Ezequiel Eskenazi, the down-to-earth founder of XumeK, is carving out a wine lifestyle destination a solid two hours drive northwest from Mendoza in San Juan, complete with a life size reproduction of a whale constructed by famed artist Adrian Villar Rojas as a tribute to the site (now upwards of 800 meters above sea level, but which used to be a submerged seabed in ancient times). The wines are fitting tribute to the stark beauty of the site, and their Syrah is a bargain—Crayola does not make a color this purple, and the big blue fruits deliver just about what you would expect from taking a look at the stunning hue of this wine in the glass, with the added bonus of some nice stony, mineral notes. Where the Syrah really shines, though, is in the mouthfeel, where it puts on a clinic for the price-point and will very likely ensure a quickly drained bottle at your next BBQ.
Alamos Chardonnay, made by the high-volume division of the Catena family’s Argentinean wine empire, is pretty good at being what it’s supposed to be. It’s a tasty Chardonnay, with a varietally correct profile of citrus, toasted bread, and vanilla. It’s not too big, drinks easily—and costs under $10 in most places in the US. Overall, the Alamos is actually a lot more pleasant than many other equivalent brands at equivalent prices. What’s missing is a sense of place, a more precise definition of character, beyond the varietal one. That extra layer of personality is something you’d be disappointed not to find in your glass, if you’re going to spend $50 on one of the higher end wines from the Catena Zapata range. But for a pleasant summer quaffer, technical achievement can do the trick. Recommended.
The nose shows plum, concord grape, charred green pepper, and acetone. When first opened the overwhelming flavor was of sweet concord grapes. After a couple of hours the fruit settled down a bit, letting black plum, black pepper, and smoke show through. Overall, this was disjointed and the finish short. Improvement over a few hours hinted it might get better over time, but with so many good Malbecs in the price range, there are better choices. Not recommended.

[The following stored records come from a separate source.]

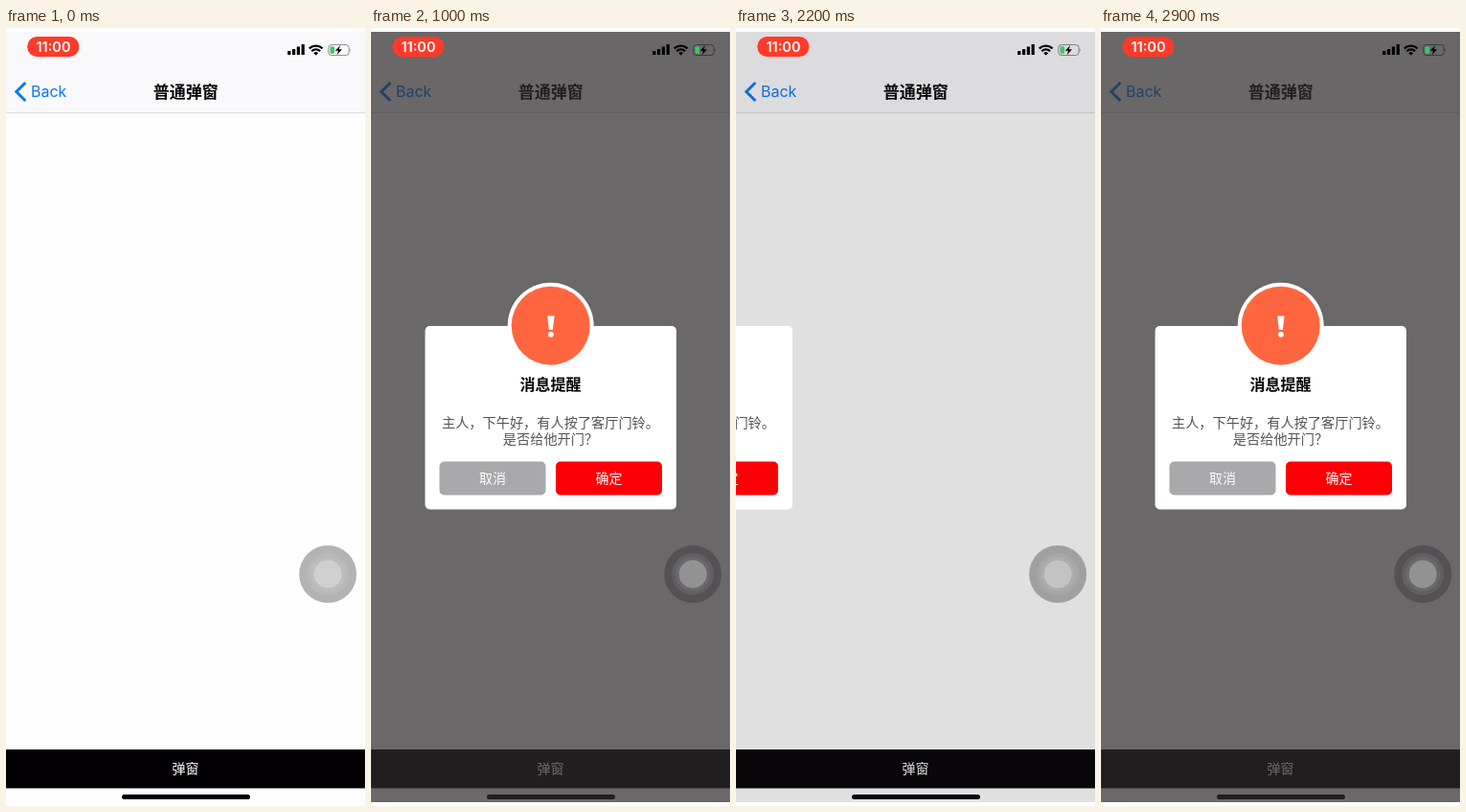
Write an HTML page that moves like this. It is 375 px wide and 812 px high and loops after 3 s.

```html
<!DOCTYPE html>
<html lang="zh-CN">
<head>
<meta charset="utf-8">
<title>普通弹窗</title>
<style>
  html, body { margin: 0; width: 100%; height: 100%; overflow: hidden; background: #fff; }
  svg { display: block; width: 375px; height: 812px; }
  text { font-family: "Noto Sans CJK SC", "Noto Sans CJK", sans-serif; font-size: 14px; text-anchor: middle; }
  .latin { font-family: Inter, Roboto, sans-serif; }
  .bold { font-weight: 600; }
  .light { fill: #fff; }
  .body { font-size: 14.2px; fill: #555356; }

  /* The screen refreshes ten times a second, so every pose is held. */
  .label, .dim, .dialog { animation: 3s step-end infinite; }
  .label { animation-name: press; }
  .dim { animation-name: fade; }
  .dialog { animation-name: slide; }

  @keyframes press {
    0%, 20%, 90% { opacity: 1; }
    16.66%, 86.66% { opacity: .6; }
  }
  @keyframes fade {
    0%, 76.66% { opacity: 0; }
    20%, 90% { opacity: .23; }
    23.33%, 70%, 93.33% { opacity: .57; }
    26.66%, 96.66% { opacity: .705; }
    73.33% { opacity: .14; }
  }
  @keyframes slide {
    0%, 76.66% { transform: translateX(375px); }
    20%, 90% { transform: translateX(210px); }
    23.33%, 93.33% { transform: translateX(24px); }
    26.66%, 96.66% { transform: translateX(0); }
    70% { transform: translateX(-59px); }
    73.33% { transform: translateX(-260px); }
  }
</style>
</head>
<body>
<svg viewBox="0 0 375 812">
  <rect width="375" height="812" fill="#fefefe"/>

  <!-- navigation bar -->
  <rect y="4" width="375" height="84" fill="#f9f8fa"/>
  <rect y="88" width="375" height="1" fill="#dddcde"/>
  <path d="M20.3 57 10.8 66.5 20.3 76" fill="none" stroke="#0a78f6" stroke-width="3"/>
  <text class="latin" x="26" y="72.2" style="font-size:16px;text-anchor:start" fill="#0a78f6">Back</text>
  <text class="bold" x="187.7" y="72.6" style="font-size:17px">普通弹窗</text>

  <!-- bottom button and home indicator -->
  <rect y="753" width="375" height="40.5" fill="#020003"/>
  <text class="label light" x="187.5" y="778.4">弹窗</text>
  <rect x="121" y="800" width="134" height="5" rx="2.5" fill="#020003"/>

  <rect class="dim" y="4" width="375" height="804" fill="#2e2b2d"/>

  <g class="dialog">
    <rect x="56.5" y="311" width="262.5" height="191.5" rx="5" fill="#fff"/>
    <circle cx="187.7" cy="310.7" r="45" fill="#fff"/>
    <circle cx="187.7" cy="310.7" r="41" fill="#ff6640"/>
    <path d="M184.2 300.5h7.4l-1.7 14.5h-4z" fill="#fff"/>
    <circle cx="187.9" cy="319.8" r="2.9" fill="#fff"/>
    <text class="bold" x="187.5" y="377.6" style="font-size:16px">消息提醒</text>
    <text class="body" x="187.5" y="417.3">主人，下午好，有人按了客厅门铃。</text>
    <text class="body" x="187.5" y="433.8">是否给他开门？</text>
    <rect x="71.5" y="452.5" width="111" height="35" rx="5" fill="#a9a8aa"/>
    <rect x="193" y="452.5" width="111" height="35" rx="5" fill="#fd0005"/>
    <text class="light" x="127" y="475.3">取消</text>
    <text class="light" x="248.5" y="475.3">确定</text>
  </g>

  <!-- status bar -->
  <rect x="22.3" y="9" width="54" height="21" rx="10" fill="#fe3b2a"/>
  <text class="latin bold light" x="49.5" y="24.6" style="font-size:14.5px">11:00</text>
  <path d="M294.2 24h3.2v4h-3.2zM299 22h3.2v6H299zM303.8 19.5h3.2v8.5h-3.2zM308.6 17h3.2v11h-3.2z"/>
  <g fill="none" stroke="#000" stroke-width="2.3">
    <path d="M316.8 21.3a10 10 0 0 1 13.8 0"/>
    <path d="M319.3 24.2a6.2 6.2 0 0 1 8.8 0"/>
  </g>
  <path d="M323.7 28.6l-2.4-2.4a3.5 3.5 0 0 1 4.8 0z"/>
  <rect x="336.8" y="17.5" width="21.4" height="11" rx="3.3" fill="none" stroke="#000" stroke-opacity=".42"/>
  <path d="M359.4 21.2q1.5 1.8 0 3.6z" fill-opacity=".45"/>
  <rect x="338.5" y="19.2" width="4.6" height="7.6" rx="1.4" fill="#3cc765"/>
  <path d="M349.2 18l-5.4 5.8h3.3l-1.4 4.5 5.3-6h-3.3z"/>

  <!-- floating touch button -->
  <g transform="translate(336.2 570)" fill="#fff">
    <circle r="30" fill="#2b2a2b" fill-opacity=".35"/>
    <circle r="22" fill-opacity=".08"/>
    <circle r="18" fill-opacity=".06"/>
    <circle r="14.5" fill-opacity=".28"/>
  </g>

  <path d="M0 0h375v4H0zM0 808h375v4H0z" fill="#fff"/>
</svg>
</body>
</html>
```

Interesting, and reasonably priced. A few extra dollars are worth it for a next-tier-up wine. Fruits are deep black, mostly blackberry, made darker with a generous helping of unsweetened chocolate and black pepper. It also has a surprising zing of cayenne pepper, showing through on the mid-palate. There is some wood effect but it is not overpowering. Acids are high, equally matching the generous tannins. It is a little one-dimensional, lacking much evolution from attack to finish, but has depth worth the price. Pair with a Flinstone-sized rack of beef ribs. Recommended.
The Chenin Blanc's contribution is apparent in this sparkling wine of medium-light golden yellow, with a floral, cedar-spice nose. There's a moderate mousse - no heavy bubbling action, but persistent small bubbles. It is somewhat fruity in the mouth, with low apparent acidity in the flavor, yet a fairly long, fruity finish, ending with the acidity that was in there all along. This is a wine to drink with a meal. Try it with the classic dishes that go with Chardonnay but don't hesitate to pair it with more with aromatic dishes such as Moroccan-spiced chicken.
This wine did not fare well in the Palate Press Grand Tasting, scoring only two stars out of five. The wine tastes of a laboratory, not a vineyard. Oak treatment is obvious. The classic apple of chardonnay appears here more like apple flavoring that apples from a tree. The finish falls off quickly, followed by a bitter after-taste. Not recommended.
Palate Press Grand Tasting guests described this wine as "summery," and "subtle and delicious." Cherries and strawberries, rose petals and smoke, come through in layers, while the finish lingers. The Grand Tasting awarded it 4.3 stars out of five. Drink with spicy sausage on a hot summer afternoon.
A special Malbec indeed. An opulent nose with black currant and licorice with some oak (but not overwhelming) at the back. A lively follow through on the palate with soft tannins singing low harmony to a higher range of slightly bittersweet chocolate and dark plums. Finishes with perfect pitch. Very approachable now, should get even better with 2 or 3 more years on it. Match with grilled steak, just as they would do in Argentina. A lovely wine and a superb value. Kudos to the composer—er, winemaker.